Share “Oklahoma City adds two electric cars to fleet”

Oklahoma City adds two electric cars to fleet

Oklahoma City has added two electric cars to its fleet in an attempt to cut down on fuel costs. The city has its own charging station soon to go live near the Civic Center Music Hall downtown, and charging stations for the public could be installed soon in at least two other spots nearby.
BY MICHAEL KIMBALL Published: November 12, 2012

Oklahoma City officials hope taking short trips in town in electric cars will help put a dent in the city's massive fuel budget.

The city is experimenting with the use of electric cars, starting with two Nissan Leaf sedans bought with the help of a grant secured by the Association of Central Oklahoma Governments.

“It costs about $2.30 for this car to travel 100 miles,” said Paula Falkenstein, director of the city's General Services Department. “Our fuel budget is about $4.5 million a year. Two dollars and thirty cents for about 100 miles sounds pretty good to us.”

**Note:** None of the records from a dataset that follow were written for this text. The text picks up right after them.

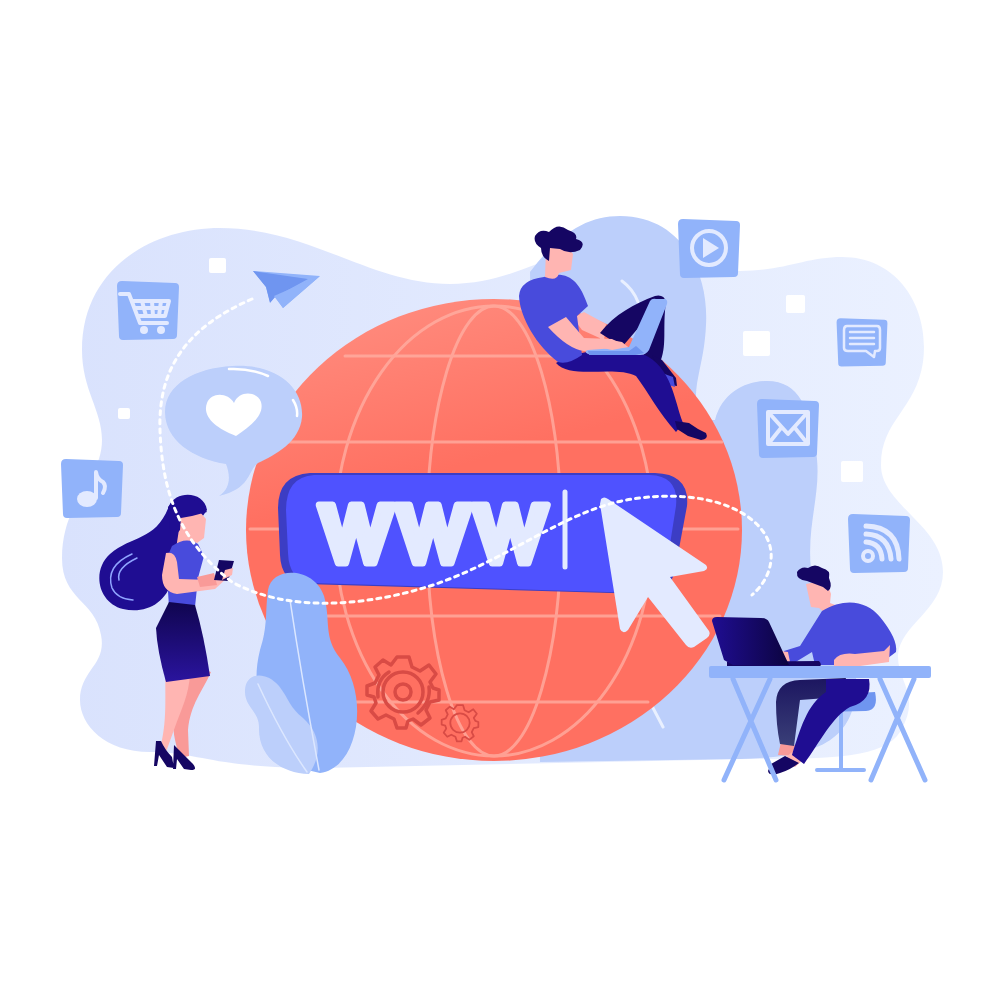
<!DOCTYPE html>
<html lang="en">
<head>
<meta charset="utf-8">
<title>World wide web illustration</title>
<style>
:root{--white:#fff;--mist:#e3eaff;--sky:#bccffb;--tile:#91b3fa;--azure:#91b3fa;--deep-sky:#6f95f0;--coral:#ff7061;--coral-dark:#d94b45;--violet:#4f52ff;--violet-dark:#3c3dc4;--shirt:#484bdc;--navy:#1f0d92;--ink:#150663;--skin:#ffb5b2;--skin-dark:#f99a98}
html,body{margin:0;width:1000px;height:1000px;overflow:hidden;background:var(--white)}
svg{display:block}
.white{fill:var(--white)}.mist{fill:var(--mist)}.sky{fill:var(--sky)}.tile{fill:var(--tile)}.azure{fill:var(--azure)}
.shirt{fill:var(--shirt)}.navy{fill:var(--navy)}.ink{fill:var(--ink)}.skin{fill:var(--skin)}.skin-dark{fill:var(--skin-dark)}
.line{fill:none;stroke-linecap:round;stroke-linejoin:round}
.grid{stroke:#ffb0a5;stroke-width:3;opacity:.75}
.icon{stroke:var(--mist);stroke-width:4}
.gear{stroke:var(--coral-dark);stroke-width:3.5}
.trail{stroke:var(--white);stroke-width:3;stroke-dasharray:4 5}
.address{font:700 104px "TeX Gyre Adventor","Lato",sans-serif;fill:var(--mist);stroke:var(--mist);stroke-width:7;stroke-linejoin:round}
</style>
</head>
<body>
<svg width="1000" height="1000" viewBox="0 0 1000 1000" role="img" aria-label="People using the web around a globe with an address bar">
<defs>
<linearGradient id="backdrop-fill"><stop offset="0" stop-color="#d9e2fd"/><stop offset="1" stop-color="#ebf1ff"/></linearGradient>
<linearGradient id="globe-fill" x1="0" y1="0" x2=".3" y2="1"><stop offset="0" stop-color="#ff9184"/><stop offset=".45" stop-color="#ff7061"/></linearGradient>
<linearGradient id="skirt-fill" x1="0" y1="0" x2="0" y2="1"><stop offset="0" stop-color="#10054f"/><stop offset="1" stop-color="#2a149e"/></linearGradient>
<linearGradient id="screen-fill"><stop offset="0" stop-color="#1f0d92"/><stop offset="1" stop-color="#0c0440"/></linearGradient>
<linearGradient id="trouser-fill" x1="0" y1="0" x2="0" y2="1"><stop offset="0" stop-color="#1c1660"/><stop offset="1" stop-color="#3a3f78"/></linearGradient>
<clipPath id="globe-clip"><ellipse cx="494" cy="530" rx="248" ry="231"/></clipPath>
<path id="tile" d="M-26-29 27-27Q31-27 31-23L29 25Q29 29 25 29L-25 30Q-29 30-29 26L-31-24Q-31-29-26-29Z"/>
<path id="gear" d="M-6-35H6L9-25 17-21 26-27 33-18 27-10 30-4 36-2V8L27 10 23 18 27 26 18 33 10 27 5 29 3 36H-6L-9 27-17 23-25 27-32 19-27 11-29 5-36 3V-6L-28-9-24-17-28-25-20-32-12-27Z"/>
</defs>

<g id="backdrop">
<path fill="url(#backdrop-fill)" d="M82 350C82 270 150 228 220 228 310 228 370 284 450 284 520 284 555 244 620 244 680 244 700 271 740 271 785 271 805 257 842 257 900 257 930 310 923 362 916 410 881 420 881 465 881 505 943 525 943 572 943 610 900 625 898 655 897 682 922 695 900 732 880 765 800 757 700 760L320 768C210 768 200 752 150 752 105 752 80 725 80 700 80 670 107 665 101 635 95 600 62 600 62 558 62 500 102 480 102 440 102 410 82 390 82 350Z"/>
<path class="sky" d="M530 272C560 232 588 216 620 216 680 216 709 270 706 325 704 370 690 385 699 420H715C722 393 745 381 767 381 800 381 809 410 815 445 824 490 806 520 811 570 820 620 860 630 856 690 852 750 800 757 740 759L540 762Z"/>
<path class="line" stroke="#e9f0ff" stroke-width="3" d="M622 281Q633 289 638 302M652 706 663 727"/>
<g class="white"><rect x="209" y="258" width="17" height="15" rx="2"/><rect x="118" y="408" width="12" height="11" rx="2"/><rect x="786" y="295" width="19" height="18" rx="2"/><rect x="743" y="331" width="27" height="25" rx="2"/><rect x="841" y="461" width="22" height="21" rx="2"/></g>
</g>

<g id="globe">
<ellipse cx="494" cy="530" rx="248" ry="231" fill="url(#globe-fill)"/>
<g class="line grid" clip-path="url(#globe-clip)">
<ellipse cx="494" cy="531" rx="67" ry="225"/><ellipse cx="494" cy="531" rx="159" ry="225"/>
<path d="M345 356H648M266 442H722M250 529H738M270 616H720M345 702H648"/>
</g>
<g class="line gear"><use href="#gear" x="403" y="692"/><circle cx="403" cy="692" r="20"/><circle cx="403" cy="692" r="8"/><path d="M378 697Q376 680 389 672M429 687Q431 702 418 713"/></g>
<g class="line gear" transform="translate(460 723) scale(.51)" stroke-width="6"><use href="#gear"/><circle r="19"/></g>
</g>

<g id="like-bubble">
<path class="sky" d="M232 366C277 363 304 388 302 417 300 442 275 455 258 463 247 471 252 488 219 496 230 489 231 477 226 464 193 459 165 440 165 412 165 384 196 368 232 366Z"/>
<path class="white" d="M236 436C215 428 202 416 207 403 211 392 228 392 234 403 239 390 257 391 261 402 265 416 249 427 236 436Z"/>
<path class="line" stroke="#fff" stroke-width="2.5" d="M229 369Q250 368 268 376M293 400Q298 408 297 416"/>
</g>

<g id="address-bar">
<path fill="var(--violet-dark)" d="M310 473H655Q690 474 687 506L675 570Q670 594 645 594L305 584Q281 582 280 555L278 508Q278 475 310 473Z"/>
<path fill="var(--violet)" d="M314 475H650Q679 476 676 506L666 570Q662 593 640 593L312 583Q289 581 288 553L286 510Q286 477 314 475Z"/>
<text class="address" x="318" y="563" textLength="231" lengthAdjust="spacingAndGlyphs">www</text>
<path class="line" stroke="var(--mist)" stroke-width="5" d="M565 492V567"/>
</g>

<g id="plant">
<path class="azure" d="M268 590C272 565 315 567 324 596 331 620 323 637 340 658 370 695 359 768 320 773L290 766C262 720 250 690 260 650 268 626 265 612 268 590Z"/>
<path class="sky" d="M245 690C246 672 266 671 279 686 289 699 290 708 303 718 321 734 322 755 309 774 279 773 258 755 259 727 259 711 244 707 245 690Z"/>
<path class="line" stroke="#dce7ff" stroke-width="1.5" d="M290 600Q302 680 319 770M258 684Q283 738 307 772"/>
</g>

<g id="pointer"><path class="mist" d="M601 499Q604 496 608 499L706 565Q709 569 704 571L670 577 709 631Q711 635 707 638L694 647Q689 649 686 645L648 597 628 630Q623 635 620 629L600 504Z"/></g>

<g id="paper-plane">
<path class="azure" d="M253 271 320 276 283 308 275 297 270 302 266 287Z"/><path fill="var(--deep-sky)" d="M253 271 308 279 275 297 270 303 266 287Z"/><path class="azure" d="M320 276 283 308 274 296Z"/>
</g>

<g id="tiles">
<g transform="translate(148 310)"><use href="#tile" class="tile"/><path class="line icon" d="M-28-16H-19L-8 13H19M-15-9H21L17 6H-10M-6-9-2 6M4-9 5 6M13-9 11 6M-13-2H19"/><g class="mist"><circle cx="-4" cy="20" r="4"/><circle cx="13" cy="20" r="4"/></g></g>
<g transform="translate(92 488)"><use href="#tile" class="tile"/><path class="line icon" d="M4 10V-16Q5-9 11-6 15-2 11 5"/><ellipse class="mist" cx="-5" cy="11" rx="10" ry="8"/></g>
<g transform="translate(709 248)"><use href="#tile" class="tile"/><circle class="line icon" r="17"/><path class="mist" d="M-6-10 10 0-6 10Z"/></g>
<g transform="translate(862 342)"><use href="#tile" class="tile" transform="scale(.82)"/><g class="line icon" stroke-width="3"><path d="M-15-16H15Q18-16 18-12V6Q18 9 15 9H13L12 15 4 9H-14Q-18 9-18 6V-12Q-18-16-15-16ZM-12-10H12M-12-4H12M-12 2H12" style="stroke-width:2.5"/></g></g>
<g transform="translate(788 428)"><use href="#tile" class="tile"/><path class="line icon" d="M-20-16H20V16H-20ZM-19-15 0 6 19-15M-19 15-7 0M19 15 7 0"/></g>
<g transform="translate(879 543)"><use href="#tile" class="tile"/><circle class="line icon" cx="-11" cy="13" r="5"/><path class="line icon" style="stroke-width:5" d="M-13-1Q2 0 3 16M-13-9Q10-8 12 16M-13-17Q19-16 20 16"/></g>
</g>

<g id="woman-with-phone">
<path class="navy" d="M169 506C176 490 204 491 207 510L200 520 183 526C180 550 173 560 172 580 166 604 145 614 123 609 97 602 92 570 110 554 132 535 156 541 169 506Z"/>
<path class="line" stroke="#8fa4ff" stroke-width="1.5" d="M132 554Q105 566 112 588 117 599 133 600M137 558Q116 568 119 580"/>
<path class="skin" d="M181 516 200 512 206 519 204 538 197 543 190 541V552L176 549Z"/>
<path class="navy" d="M168 507Q187 485 207 512L192 516 181 518 180 530 171 540Z"/>
<path class="skin-dark" d="M190 666 211 672C203 690 190 705 188 730L189 756 180 758C171 730 171 715 181 700Z"/>
<path class="skin" d="M166 668 190 674C189 695 181 710 175 727L166 752 161 745C168 715 164 692 166 668Z"/>
<path class="ink" d="M156 741 161 741Q165 750 172 757L174 768 167 767 159 755 157 766H154ZM174 745 179 750Q186 757 193 764 198 770 191 770L184 769 177 759 176 769H173Z"/>
<path class="shirt" d="M172 546Q186 536 198 544L204 556 198 578 195 607H169L166 560Z"/>
<path fill="url(#skirt-fill)" d="M169 602 195 605Q204 635 210 676L166 682Q157 650 156 628Z"/>
<path class="skin" d="M166 553Q175 551 177 562L179 579 209 580 216 574 226 570 228 577 215 589 177 594Q162 592 162 575Z"/>
<path class="skin-dark" d="M197 577 214 573 217 585 200 587Z"/>
<path class="ink" d="M219 560 234 561 228 581 214 580Z"/><path class="skin" d="M225 570 233 568 232 575 222 580Z"/>
</g>

<g id="man-on-globe">
<path class="skin" d="M573 318 584 312 606 324 604 340 582 330Z"/>
<path class="ink" d="M600 333C615 314 634 304 655 296Q664 294 666 302C662 330 668 345 659 365L645 362 640 326 622 347Z"/>
<path class="ink" d="M652 355 662 360 676 378 677 386 664 384Z"/><path fill="var(--shirt)" d="M659 372 673 377 675 387 666 384Z"/>
<path class="navy" d="M556 363C585 345 618 352 643 354 672 367 674 400 683 423L676 432C659 413 648 392 636 376 615 365 570 380 556 363Z"/>
<path class="ink" d="M675 421 689 423Q697 429 706 433 709 439 701 440L688 436 677 429Z"/>
<path class="shirt" d="M544 277C568 270 579 280 588 306L577 316 582 355Q568 365 558 362C537 346 520 318 519 296Q520 280 544 277Z"/>
<path class="skin" d="M546 249 566 245 573 254 571 270 559 273Q557 282 545 277Z"/>
<path class="ink" d="M535 236Q540 228 549 232 558 222 568 230 578 233 576 239 587 242 580 250 569 255 560 249L550 248 549 261Q541 257 541 248 533 243 535 236Z"/>
<path class="skin" d="M548 327 566 317 584 338 612 339 628 347 624 352 584 351Q568 349 548 327Z"/>
<path class="azure" d="M650 301Q652 298 656 299L665 299Q668 300 667 304L649 350Q646 355 640 355L588 354Q583 351 588 350L629 347Z"/><path fill="var(--deep-sky)" d="M588 351H629L636 346 644 353 635 355H589Z"/>
<path class="skin" d="M600 338 622 342 628 347 612 350 598 347Z"/>
</g>

<g id="man-at-desk">
<path class="line" stroke="var(--azure)" stroke-width="4" d="M841 708V769M817 770H864"/>
<path fill="var(--deep-sky)" d="M826 695 875 692Q879 710 866 711L822 712Z"/>
<path class="skin-dark" d="M781 742 795 745 792 756 778 755Z"/>
<path fill="url(#trouser-fill)" d="M846 678 800 680Q777 681 776 702 776 725 780 744L794 746 800 700 840 697Z"/>
<path class="skin" d="M792 752 804 759 795 767 783 760Z"/>
<path class="navy" d="M826 679H869Q873 701 850 707C832 717 820 742 804 764L792 755C800 730 807 704 826 692Z"/>
<path class="ink" d="M785 756 799 763Q790 770 780 773 769 777 768 771L771 764Z"/>
<path class="skin" d="M806 584 826 580 831 594 830 603 838 606 827 615 819 608 811 607Z"/>
<path class="ink" d="M797 572Q801 566 808 568 815 563 822 568 831 570 829 578 833 588 828 591L823 587 807 581Q796 580 797 572Z"/>
<path class="shirt" d="M822 611C845 597 867 601 880 617Q898 639 896 652L884 661 862 654 856 665H815L812 652 794 663 785 661 784 651 800 646Z"/>
<path class="skin" d="M834 660Q840 652 855 654L884 651 890 645 889 662 860 666H834Z"/>
<path class="skin" d="M780 651 788 652 790 662 782 663Z"/>
<path class="ink" d="M727 662 819 661Q822 664 820 667H727Z"/><path fill="url(#screen-fill)" d="M712 621Q712 617 717 617L761 618Q767 618 769 622L789 665H733L724 660Z"/>
</g>

<g id="desk">
<path class="line" stroke="var(--azure)" stroke-width="5" d="M733 679 776 780M770 679 724 780M880 679 925 780M914 679 871 780"/>
<rect class="azure" x="709" y="666" width="222" height="12" rx="2"/>
</g>

<g id="connection-trail"><path class="line trail" d="M252 299C185 328 158 370 160 430 162 490 178 540 232 582 290 614 370 605 430 586 510 560 570 505 640 498 720 488 775 520 771 560Q769 580 752 595"/></g>
</svg>
</body>
</html>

The cars, decorated with distinctive artwork highlighting their use of electric power, can be used for any one of a number of short trips around Oklahoma City that employees have to make.

For now, the cars are charged overnight at a city garage. But when power is connected to a new charging station outside of Civic Center Music Hall downtown, the cars can be charged there.

At least two other electric car charging stations, which unlike the city's will be available for use by the general public, are planned for the downtown area in other projects.

Joining forces

The use of electric cars is not the city's first foray into using fleet vehicles powered by alternative sources.

Oklahoma City has nearly 400 vehicles across city departments that are hybrids or powered by alternative energy sources like compressed natural gas and biodiesel, and it has a fast-fill CNG station at its fleet headquarters paid for by federal grant money.

The ACOG grant paid for the price difference between the city's new electric cars and what a similar, conventionally powered sedan would have cost. The city's cost was about $40,000 for the two cars, with an additional $36,000 provided through ACOG for the price difference and charging station.


  1. 1
    World’s biggest beer makers agree to join forces
  2. 2
    Florida woman Periscopes while drunk driving
  3. 3
    Steve Spurrier is retiring immediately as South Carolina’s football coach
  4. 4
    Aunt sues 12-year-old nephew for $127,000
  5. 5
    More Americans Choosing To Renounce Citizenship Rather Than Pay Taxes
+ show more


× Trending energy Article